• _BRIEF_
Tally the lines containing "lower" in this data. Respond with the tally alone.

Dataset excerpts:
::::::

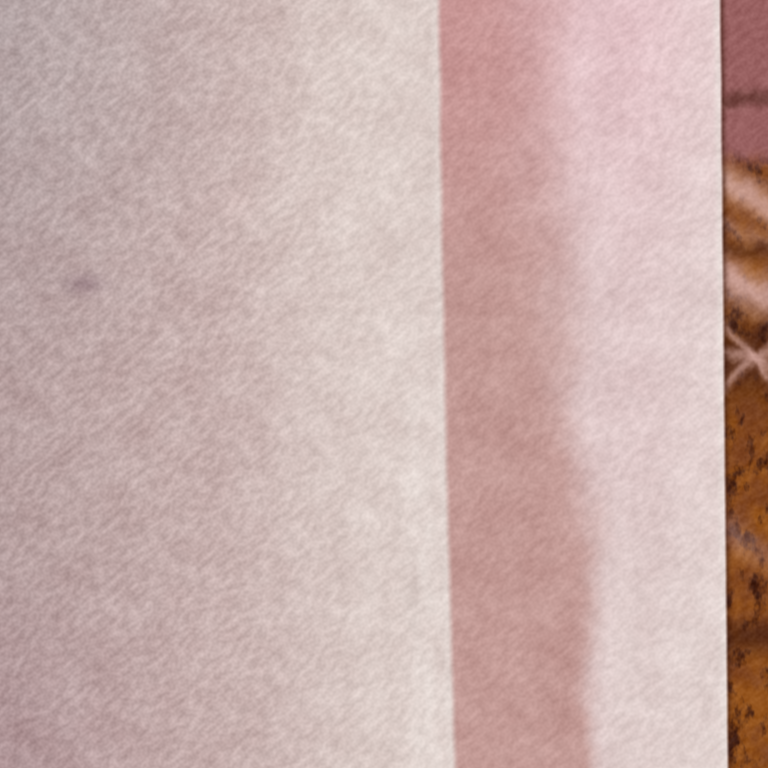
Write a WebGL 1 fragment shader that draws this texture.

```glsl
precision highp float;
uniform vec2 u_resolution;

const vec3 WALL_SHADE = vec3(0.70, 0.61, 0.61);
const vec3 WALL_MID = vec3(0.78, 0.69, 0.68);
const vec3 WALL_LIGHT = vec3(0.86, 0.80, 0.78);
const vec3 ROSE = vec3(0.76, 0.60, 0.58);
const vec3 PALE_PINK = vec3(0.87, 0.78, 0.78);
const vec3 RIM = vec3(0.91, 0.87, 0.85);
const vec3 MAUVE = vec3(0.60, 0.38, 0.38);
const vec3 BROWN = vec3(0.48, 0.26, 0.13);
const vec3 AMBER = vec3(0.58, 0.33, 0.12);
const vec3 DARK = vec3(0.24, 0.11, 0.07);
const vec3 FOLD_LIGHT = vec3(0.82, 0.65, 0.61);
const float GRAIN_SCALE = 105.0;
const float GRAIN_AMOUNT = 0.085;
const float MOTTLE_AMOUNT = 0.075;

vec2 gradientAt(vec2 cell) {
  vec3 p = fract(cell.xyx * vec3(0.1031, 0.1030, 0.0973));
  p += dot(p, p.yzx + 33.33);
  float angle = 6.2832 * fract((p.x + p.y) * p.z);
  return vec2(cos(angle), sin(angle));
}

float gradientNoise(vec2 p) {
  vec2 i = floor(p), f = fract(p);
  vec2 w = f * f * f * (f * (f * 6.0 - 15.0) + 10.0);
  vec2 e = vec2(1.0, 0.0);
  float low = mix(dot(gradientAt(i), f), dot(gradientAt(i + e), f - e), w.x);
  float high = mix(dot(gradientAt(i + e.yx), f - e.yx),
                   dot(gradientAt(i + 1.0), f - 1.0), w.x);
  return mix(low, high, w.y);
}

float fbm(vec2 p) {
  float sum = 0.0, amp = 0.6;
  for (int k = 0; k < 4; k++) {
    sum += amp * gradientNoise(p);
    p = mat2(1.6, 1.2, -1.2, 1.6) * p + 7.3;
    amp *= 0.55;
  }
  return sum;
}

float band(float x, float center, float width) {
  float d = (x - center) / width;
  return exp(-d * d);
}

// Short slanted fibres over finer speckle
float fibreGrain(vec2 p) {
  vec2 q = mat2(0.77, -0.64, 0.64, 0.77) * p * GRAIN_SCALE;
  return gradientNoise(q * vec2(0.6, 1.3)) + 0.55 * gradientNoise(q * 2.1 + 19.0);
}

vec3 wallColor(vec2 p, float edgeX) {
  float x = p.x + 0.07 * fbm(p * 4.0);
  vec3 c = mix(WALL_SHADE, WALL_MID, smoothstep(-0.12, 0.34, x));
  c = mix(c, WALL_LIGHT, smoothstep(0.27, 0.52, x + 0.04 * p.y));
  c += vec3(-0.012, 0.014, 0.018) * smoothstep(0.45, 1.0, p.y) * smoothstep(0.4, 0.0, p.x);
  c -= vec3(0.03, 0.045, 0.035) * smoothstep(0.35, 0.0, p.y) * smoothstep(0.35, 0.0, p.x);
  c -= vec3(0.10, 0.11, 0.09) * band(length((p - vec2(0.11, 0.63)) * vec2(1.0, 1.8)), 0.0, 0.023);
  c += 0.05 * band(length(p - vec2(0.31, 0.735)), 0.0, 0.018);
  // Worn pale ridge beside the corner, scuffed near the bottom
  float d = edgeX - p.x;
  float worn = smoothstep(0.75, 0.25, p.y);
  float scuff = gradientNoise(vec2(p.x * 55.0, p.y * 15.0));
  c = mix(c, RIM, band(d, 0.035, 0.025) * worn * (0.45 + 0.6 * scuff));
  c -= vec3(0.07, 0.08, 0.08) * band(p.x, 0.541, 0.009) * band(p.y, 0.23, 0.03);
  return mix(c, RIM, 0.35 * band(d, 0.006, 0.006));
}

vec3 pillarColor(vec2 p, float rimX) {
  float split = 0.77 - 0.07 * smoothstep(0.1, 0.9, p.y);
  float softness = mix(0.02, 0.09, p.y);
  float x = p.x + 0.055 * fbm(vec2(p.x * 9.0, p.y * 5.0) + 4.0);
  vec3 c = mix(ROSE, PALE_PINK, smoothstep(split - softness, split + softness, x));
  c += vec3(0.02, -0.015, 0.0) * smoothstep(0.55, 1.0, p.y);
  c += vec3(0.0, 0.02, 0.01) * smoothstep(0.5, 0.1, p.y) * smoothstep(0.74, 0.82, p.x);
  c = mix(c, RIM, 0.35 * smoothstep(0.82, 0.94, p.x));
  return mix(c, RIM, 0.6 * band(rimX - p.x, 0.004, 0.005));
}

// Draped cloth: mauve top, pale folds, dark creases, amber base
vec3 clothColor(vec2 p, float rimX) {
  float u = (p.x - rimX) / 0.06;
  float n = fbm(p * vec2(26.0, 20.0));
  float y = p.y + 0.018 * n;
  vec3 lower = mix(BROWN, AMBER, smoothstep(-0.3, 0.4, n + 0.3 * band(y, 0.07, 0.08)));
  lower = mix(lower, DARK, smoothstep(0.02, 0.4, fbm(p * vec2(34.0, 22.0) + 11.0)));
  lower = mix(lower, FOLD_LIGHT, 0.45 * band(y + 0.04 * u, 0.31, 0.022) * (1.0 - 0.5 * u));
  lower = mix(lower, DARK, 0.6 * band(y, 0.17, 0.02));
  vec3 c = mix(lower, MAUVE, smoothstep(0.77, 0.81, y));
  c = mix(c, DARK, 0.45 * band(y, 0.872, 0.009));
  c = mix(c, FOLD_LIGHT, 0.85 * band(y + 0.035 * u, 0.765, 0.022));
  c = mix(c, FOLD_LIGHT, 0.35 * band(y + 0.02 * u, 0.705, 0.012));
  c = mix(c, DARK, 0.45 * band(y, 0.675, 0.012));
  c = mix(c, FOLD_LIGHT, 0.95 * band(y + 0.025 * u, 0.637, 0.028));
  c = mix(c, DARK, 0.65 * band(y, 0.535, 0.055));
  for (int k = 0; k < 3; k++) {
    float strand = float(k);
    float path = 0.58 - 0.04 * strand - (0.075 - 0.06 * strand) * u;
    c = mix(c, FOLD_LIGHT, 0.6 * band(y, path, 0.009));
  }
  return mix(c, DARK, 0.6 * band(u, 0.0, 0.09));
}

void main() {
  vec2 p = gl_FragCoord.xy / u_resolution;
  float px = 1.0 / u_resolution.x;
  float fall = 1.0 - p.y;
  float wobble = 0.0015 * gradientNoise(vec2(2.0, p.y * 14.0));
  float cornerX = 0.572 + 0.009 * fall + 0.012 * fall * fall + wobble;
  float rimX = 0.938 + 0.010 * fall + 0.4 * wobble;

  vec3 plaster = mix(wallColor(p, cornerX), pillarColor(p, rimX),
                     smoothstep(-0.004 - px, 0.004 + px, p.x - cornerX));
  float roughness = mix(1.0, 0.65, smoothstep(0.2, 0.65, p.x));
  plaster += MOTTLE_AMOUNT * fbm(p * 17.0 + 3.0) * vec3(0.8, 1.0, 1.0);
  plaster += GRAIN_AMOUNT * roughness * fibreGrain(p);

  vec3 cloth = clothColor(p, rimX) + 0.06 * fibreGrain(p);
  vec3 color = mix(plaster, cloth, smoothstep(-0.0015 - px, 0.0015 + px, p.x - rimX));
  gl_FragColor = vec4(clamp(color, 0.0, 1.0), 1.0);
}
```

::::::

• _OUTPUT OF THE TASK_
5